When we’re not forced to work so hard, we mentally take it easy. We’re NOT lazy. But we do many things out of habit, to conserve our slow thinking, system 2 brain for when we really need it.
But what if we want to replace an old habit with a new improved one—and make that new habit automatic?
To change entrenched habits, we have to find effective replacements, insert them into our daily life…and be vigilant. This takes energy and effort.
The bad news: Old habits can still be triggered. They don’t disappear. They are simply supplanted by more recent habits (if those new habits can be successfully triggered).
One way to thwart undesirable habits is to remove their triggers from your environment. That’s why some people recommend removing unhealthy food from your household and environment when wanting to develop healthier eating habits (easier said than done when you live with others or if there are always donuts at work on Fridays).
When it’s impractical to remove undesirable triggers, you’ve simply got to deal with them. Instead of reacting blindly to that old trigger, you can experiment with introducing new behaviors for that trigger with even stronger rewards.
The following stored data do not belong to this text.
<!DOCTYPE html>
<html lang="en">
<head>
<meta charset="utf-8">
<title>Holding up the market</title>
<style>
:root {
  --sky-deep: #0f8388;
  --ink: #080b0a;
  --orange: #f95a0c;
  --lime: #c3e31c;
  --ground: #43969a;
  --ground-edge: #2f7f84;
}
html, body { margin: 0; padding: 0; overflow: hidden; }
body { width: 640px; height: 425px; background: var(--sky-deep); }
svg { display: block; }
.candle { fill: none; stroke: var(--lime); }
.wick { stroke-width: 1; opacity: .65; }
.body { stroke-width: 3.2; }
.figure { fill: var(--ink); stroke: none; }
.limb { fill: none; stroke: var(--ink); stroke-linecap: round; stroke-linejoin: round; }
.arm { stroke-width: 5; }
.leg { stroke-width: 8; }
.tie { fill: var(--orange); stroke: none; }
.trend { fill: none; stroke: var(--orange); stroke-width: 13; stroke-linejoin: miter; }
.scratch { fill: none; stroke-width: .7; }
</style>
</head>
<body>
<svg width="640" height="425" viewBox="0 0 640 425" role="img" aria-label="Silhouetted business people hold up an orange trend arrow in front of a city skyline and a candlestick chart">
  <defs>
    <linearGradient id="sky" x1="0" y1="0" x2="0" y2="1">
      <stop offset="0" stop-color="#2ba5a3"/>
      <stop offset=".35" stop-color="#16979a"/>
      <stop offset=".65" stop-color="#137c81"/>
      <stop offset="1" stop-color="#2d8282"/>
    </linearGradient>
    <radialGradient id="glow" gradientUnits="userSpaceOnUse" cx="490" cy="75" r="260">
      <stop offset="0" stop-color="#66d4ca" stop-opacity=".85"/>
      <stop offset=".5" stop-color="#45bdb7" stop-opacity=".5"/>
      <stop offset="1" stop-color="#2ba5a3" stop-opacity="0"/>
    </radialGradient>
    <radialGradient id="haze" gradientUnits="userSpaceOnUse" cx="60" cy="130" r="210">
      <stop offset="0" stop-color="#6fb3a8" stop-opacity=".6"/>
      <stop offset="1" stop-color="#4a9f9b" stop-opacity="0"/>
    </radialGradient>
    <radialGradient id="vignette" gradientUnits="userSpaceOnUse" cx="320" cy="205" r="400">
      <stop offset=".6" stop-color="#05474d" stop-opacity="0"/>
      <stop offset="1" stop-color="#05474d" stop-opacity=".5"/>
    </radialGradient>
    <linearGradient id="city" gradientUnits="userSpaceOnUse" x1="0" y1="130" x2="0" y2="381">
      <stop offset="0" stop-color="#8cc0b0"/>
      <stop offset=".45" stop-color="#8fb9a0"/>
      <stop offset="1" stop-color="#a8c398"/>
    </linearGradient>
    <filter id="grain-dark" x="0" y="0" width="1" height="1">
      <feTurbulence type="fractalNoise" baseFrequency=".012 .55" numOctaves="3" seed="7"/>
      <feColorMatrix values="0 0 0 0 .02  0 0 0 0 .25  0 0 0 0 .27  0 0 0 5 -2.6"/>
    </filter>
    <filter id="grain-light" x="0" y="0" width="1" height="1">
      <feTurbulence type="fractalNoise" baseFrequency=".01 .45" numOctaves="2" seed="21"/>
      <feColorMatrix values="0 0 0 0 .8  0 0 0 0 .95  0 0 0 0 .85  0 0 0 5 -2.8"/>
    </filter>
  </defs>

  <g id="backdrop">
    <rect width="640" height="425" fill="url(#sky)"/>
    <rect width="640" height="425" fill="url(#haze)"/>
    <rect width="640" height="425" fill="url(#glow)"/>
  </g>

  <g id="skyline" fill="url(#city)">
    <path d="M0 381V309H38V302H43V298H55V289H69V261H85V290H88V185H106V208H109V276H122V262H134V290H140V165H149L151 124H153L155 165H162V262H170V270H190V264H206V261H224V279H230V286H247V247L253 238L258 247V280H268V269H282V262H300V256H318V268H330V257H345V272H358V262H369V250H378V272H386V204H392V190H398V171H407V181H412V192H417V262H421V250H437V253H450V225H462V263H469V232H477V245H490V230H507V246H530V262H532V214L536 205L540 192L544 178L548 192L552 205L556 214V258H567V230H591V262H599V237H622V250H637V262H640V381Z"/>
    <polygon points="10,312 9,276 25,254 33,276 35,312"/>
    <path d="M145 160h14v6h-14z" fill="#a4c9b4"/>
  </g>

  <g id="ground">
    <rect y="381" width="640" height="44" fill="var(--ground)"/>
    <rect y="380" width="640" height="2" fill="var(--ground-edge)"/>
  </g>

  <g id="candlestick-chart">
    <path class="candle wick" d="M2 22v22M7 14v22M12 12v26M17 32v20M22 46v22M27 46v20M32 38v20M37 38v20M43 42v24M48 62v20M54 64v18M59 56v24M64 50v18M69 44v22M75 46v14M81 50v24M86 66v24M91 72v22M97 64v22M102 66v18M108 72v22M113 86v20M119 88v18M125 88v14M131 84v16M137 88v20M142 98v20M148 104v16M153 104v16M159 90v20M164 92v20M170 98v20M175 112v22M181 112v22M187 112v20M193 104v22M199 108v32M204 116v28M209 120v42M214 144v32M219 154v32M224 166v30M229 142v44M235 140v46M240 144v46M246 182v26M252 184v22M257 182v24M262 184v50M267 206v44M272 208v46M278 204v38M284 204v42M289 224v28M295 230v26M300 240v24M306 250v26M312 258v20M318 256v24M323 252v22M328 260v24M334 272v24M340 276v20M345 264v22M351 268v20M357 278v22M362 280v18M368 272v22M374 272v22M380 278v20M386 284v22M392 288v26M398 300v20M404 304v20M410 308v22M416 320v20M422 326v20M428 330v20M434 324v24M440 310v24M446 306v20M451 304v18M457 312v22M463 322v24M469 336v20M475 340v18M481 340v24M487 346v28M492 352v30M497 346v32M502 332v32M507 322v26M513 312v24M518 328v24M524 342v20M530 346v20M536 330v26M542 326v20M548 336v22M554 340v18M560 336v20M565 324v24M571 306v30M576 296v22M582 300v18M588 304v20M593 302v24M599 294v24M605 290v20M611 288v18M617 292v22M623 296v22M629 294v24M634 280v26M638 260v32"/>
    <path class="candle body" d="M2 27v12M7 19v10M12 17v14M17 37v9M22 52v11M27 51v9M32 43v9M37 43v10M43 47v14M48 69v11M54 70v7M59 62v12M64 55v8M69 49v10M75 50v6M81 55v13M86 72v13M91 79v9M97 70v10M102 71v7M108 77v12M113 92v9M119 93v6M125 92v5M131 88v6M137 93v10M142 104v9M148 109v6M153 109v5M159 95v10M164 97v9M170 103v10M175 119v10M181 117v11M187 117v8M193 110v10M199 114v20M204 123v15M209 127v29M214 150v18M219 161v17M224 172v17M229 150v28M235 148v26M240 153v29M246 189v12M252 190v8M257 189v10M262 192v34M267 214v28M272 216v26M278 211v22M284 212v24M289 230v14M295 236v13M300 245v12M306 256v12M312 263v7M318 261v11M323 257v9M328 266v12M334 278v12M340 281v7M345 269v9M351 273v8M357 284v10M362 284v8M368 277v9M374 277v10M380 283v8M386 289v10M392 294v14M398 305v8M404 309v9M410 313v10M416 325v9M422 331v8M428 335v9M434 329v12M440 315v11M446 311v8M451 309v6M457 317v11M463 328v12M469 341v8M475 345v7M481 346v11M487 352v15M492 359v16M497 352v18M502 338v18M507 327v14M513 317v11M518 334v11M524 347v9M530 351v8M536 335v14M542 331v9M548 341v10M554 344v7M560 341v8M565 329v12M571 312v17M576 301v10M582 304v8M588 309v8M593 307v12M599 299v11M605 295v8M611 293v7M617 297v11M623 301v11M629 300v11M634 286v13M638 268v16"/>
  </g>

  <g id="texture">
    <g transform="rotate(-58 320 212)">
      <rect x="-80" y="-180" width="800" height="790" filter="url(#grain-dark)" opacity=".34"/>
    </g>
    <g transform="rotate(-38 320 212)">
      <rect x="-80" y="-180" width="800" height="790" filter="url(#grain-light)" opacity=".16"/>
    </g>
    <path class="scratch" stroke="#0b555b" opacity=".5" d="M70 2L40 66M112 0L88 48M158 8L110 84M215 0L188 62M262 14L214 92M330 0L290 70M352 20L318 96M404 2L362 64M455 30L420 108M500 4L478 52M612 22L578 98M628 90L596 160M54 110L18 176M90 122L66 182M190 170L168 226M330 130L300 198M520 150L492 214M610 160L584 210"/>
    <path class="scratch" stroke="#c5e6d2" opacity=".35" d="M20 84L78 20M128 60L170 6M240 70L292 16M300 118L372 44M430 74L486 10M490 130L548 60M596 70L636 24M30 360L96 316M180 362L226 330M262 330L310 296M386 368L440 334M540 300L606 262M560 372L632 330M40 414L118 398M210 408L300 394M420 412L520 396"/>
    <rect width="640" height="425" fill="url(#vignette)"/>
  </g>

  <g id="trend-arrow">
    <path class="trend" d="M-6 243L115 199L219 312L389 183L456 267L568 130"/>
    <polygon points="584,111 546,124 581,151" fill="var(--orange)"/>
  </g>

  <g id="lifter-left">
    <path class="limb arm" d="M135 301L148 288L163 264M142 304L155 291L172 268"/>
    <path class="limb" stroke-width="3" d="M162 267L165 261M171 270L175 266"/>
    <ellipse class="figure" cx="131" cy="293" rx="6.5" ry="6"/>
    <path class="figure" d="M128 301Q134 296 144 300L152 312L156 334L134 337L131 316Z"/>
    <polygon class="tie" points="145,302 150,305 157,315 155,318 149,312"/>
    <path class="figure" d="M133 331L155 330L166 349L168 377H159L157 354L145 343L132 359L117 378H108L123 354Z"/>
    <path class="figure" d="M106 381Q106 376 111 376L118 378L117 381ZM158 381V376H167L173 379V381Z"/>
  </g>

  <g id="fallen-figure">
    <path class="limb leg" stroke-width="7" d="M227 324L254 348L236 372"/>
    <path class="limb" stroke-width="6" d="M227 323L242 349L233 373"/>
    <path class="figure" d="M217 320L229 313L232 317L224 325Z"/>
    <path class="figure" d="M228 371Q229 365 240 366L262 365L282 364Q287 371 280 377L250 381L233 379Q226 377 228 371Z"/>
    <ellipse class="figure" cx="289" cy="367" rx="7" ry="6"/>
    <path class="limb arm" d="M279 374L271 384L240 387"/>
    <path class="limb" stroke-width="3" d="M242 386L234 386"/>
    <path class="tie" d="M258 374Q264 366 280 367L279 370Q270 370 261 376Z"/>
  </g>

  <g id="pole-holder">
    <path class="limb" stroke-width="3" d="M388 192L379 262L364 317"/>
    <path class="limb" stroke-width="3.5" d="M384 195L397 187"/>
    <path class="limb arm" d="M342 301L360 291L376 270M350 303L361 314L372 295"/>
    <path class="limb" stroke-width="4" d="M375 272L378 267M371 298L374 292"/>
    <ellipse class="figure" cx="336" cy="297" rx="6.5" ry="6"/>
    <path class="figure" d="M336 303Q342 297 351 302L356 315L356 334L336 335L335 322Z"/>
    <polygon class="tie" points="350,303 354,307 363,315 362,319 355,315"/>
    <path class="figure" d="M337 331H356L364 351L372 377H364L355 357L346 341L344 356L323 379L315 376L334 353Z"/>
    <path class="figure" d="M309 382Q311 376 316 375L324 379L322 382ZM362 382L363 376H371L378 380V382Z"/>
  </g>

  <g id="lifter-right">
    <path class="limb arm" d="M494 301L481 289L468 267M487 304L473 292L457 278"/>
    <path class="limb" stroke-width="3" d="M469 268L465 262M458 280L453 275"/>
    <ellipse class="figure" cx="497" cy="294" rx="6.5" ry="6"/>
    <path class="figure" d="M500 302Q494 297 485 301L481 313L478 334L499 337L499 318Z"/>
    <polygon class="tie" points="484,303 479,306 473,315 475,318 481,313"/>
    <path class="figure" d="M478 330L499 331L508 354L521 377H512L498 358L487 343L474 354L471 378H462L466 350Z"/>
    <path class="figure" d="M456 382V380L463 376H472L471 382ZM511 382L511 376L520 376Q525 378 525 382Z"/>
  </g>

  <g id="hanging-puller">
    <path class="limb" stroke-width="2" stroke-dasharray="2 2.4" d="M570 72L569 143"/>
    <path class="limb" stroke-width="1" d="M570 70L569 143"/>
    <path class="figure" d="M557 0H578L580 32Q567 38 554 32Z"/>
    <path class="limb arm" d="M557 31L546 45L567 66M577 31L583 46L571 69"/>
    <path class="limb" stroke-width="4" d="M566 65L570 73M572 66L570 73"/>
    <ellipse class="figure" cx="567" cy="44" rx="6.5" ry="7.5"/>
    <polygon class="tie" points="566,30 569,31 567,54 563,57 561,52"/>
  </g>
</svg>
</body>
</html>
When the donuts show up at work, treat yourself to a good cup of coffee and slightly healthier biscotti instead (if you really really like donuts this isn’t going to work). Better yet, avoid the strongest morning donut trigger by coming later on Friday after all the good donuts are gone (those stale donuts may be a trigger that you are still suceptible to, especially if you are tired).
This isn’t easy. Change rarely is.
Perhaps another solution to making changes stick is diligence. Be on the lookout for undesired behaviors/actions/triggers. Spot them, then quickly squelch ’em. Then go back to doing the desired behavior. This works, for a while.
Exercising diligence takes mental energy. You only have limited amounts of willpower to spare and when it is gone, well, things can get ugly. That’s why after a stressful day (when your system 2 is already tired from everything else you used it for) that you can let down your guard in a heartbeat. And then, dammit!…you slip up. You notice you slip up, beat yourself up about it, and vow to be even more vigilant. But you slip up again and…rinse, repeat…. I am not going to continue down this rat hole because it IS depressing.
So how do we get ourselves out of these mental ruts?
Evidence suggests that too much retrospection isn’t good. So don’t beat yourself up when you slip up. Recognize that you’ve slipped up and try again. Switch things up and keep on trying (identify a better trigger or reward, experiment, try and try again). Don’t give up or give in to a defeatist attitude.
Some good news: Research suggests we are more successful at changing behaviors when we go through life changing events—when we move, retire, graduate from school, go off to college, start a new job, quit a job, marry, get ill—we are more open to change.
But I don’t wait for a big event to effect big changes. I don’t make New Year’s resolutions, either. Instead, I periodically mix things up and try new things just for their novelty. Life is a grand experiment.
But still…research hasn’t yet shown how to sustain new behaviors. Even years after embracing new behaviors, we are prone to slipping up, given the right triggers (think vacations, travel, holidays).
Knowing how we can slip-up is not enough to avoid slip-ups. Santos and Gendler are right.
But believing that you can recover after a slip up is key to getting back on track. And that’s where a positive mindset, determination, the belief that you can learn from mistakes, and resilience go a long way towards making change and making changes stick.
Footnote: The Power of Habit by Charles Duhigg is a good book for those wanting to know more about habits in their life and business.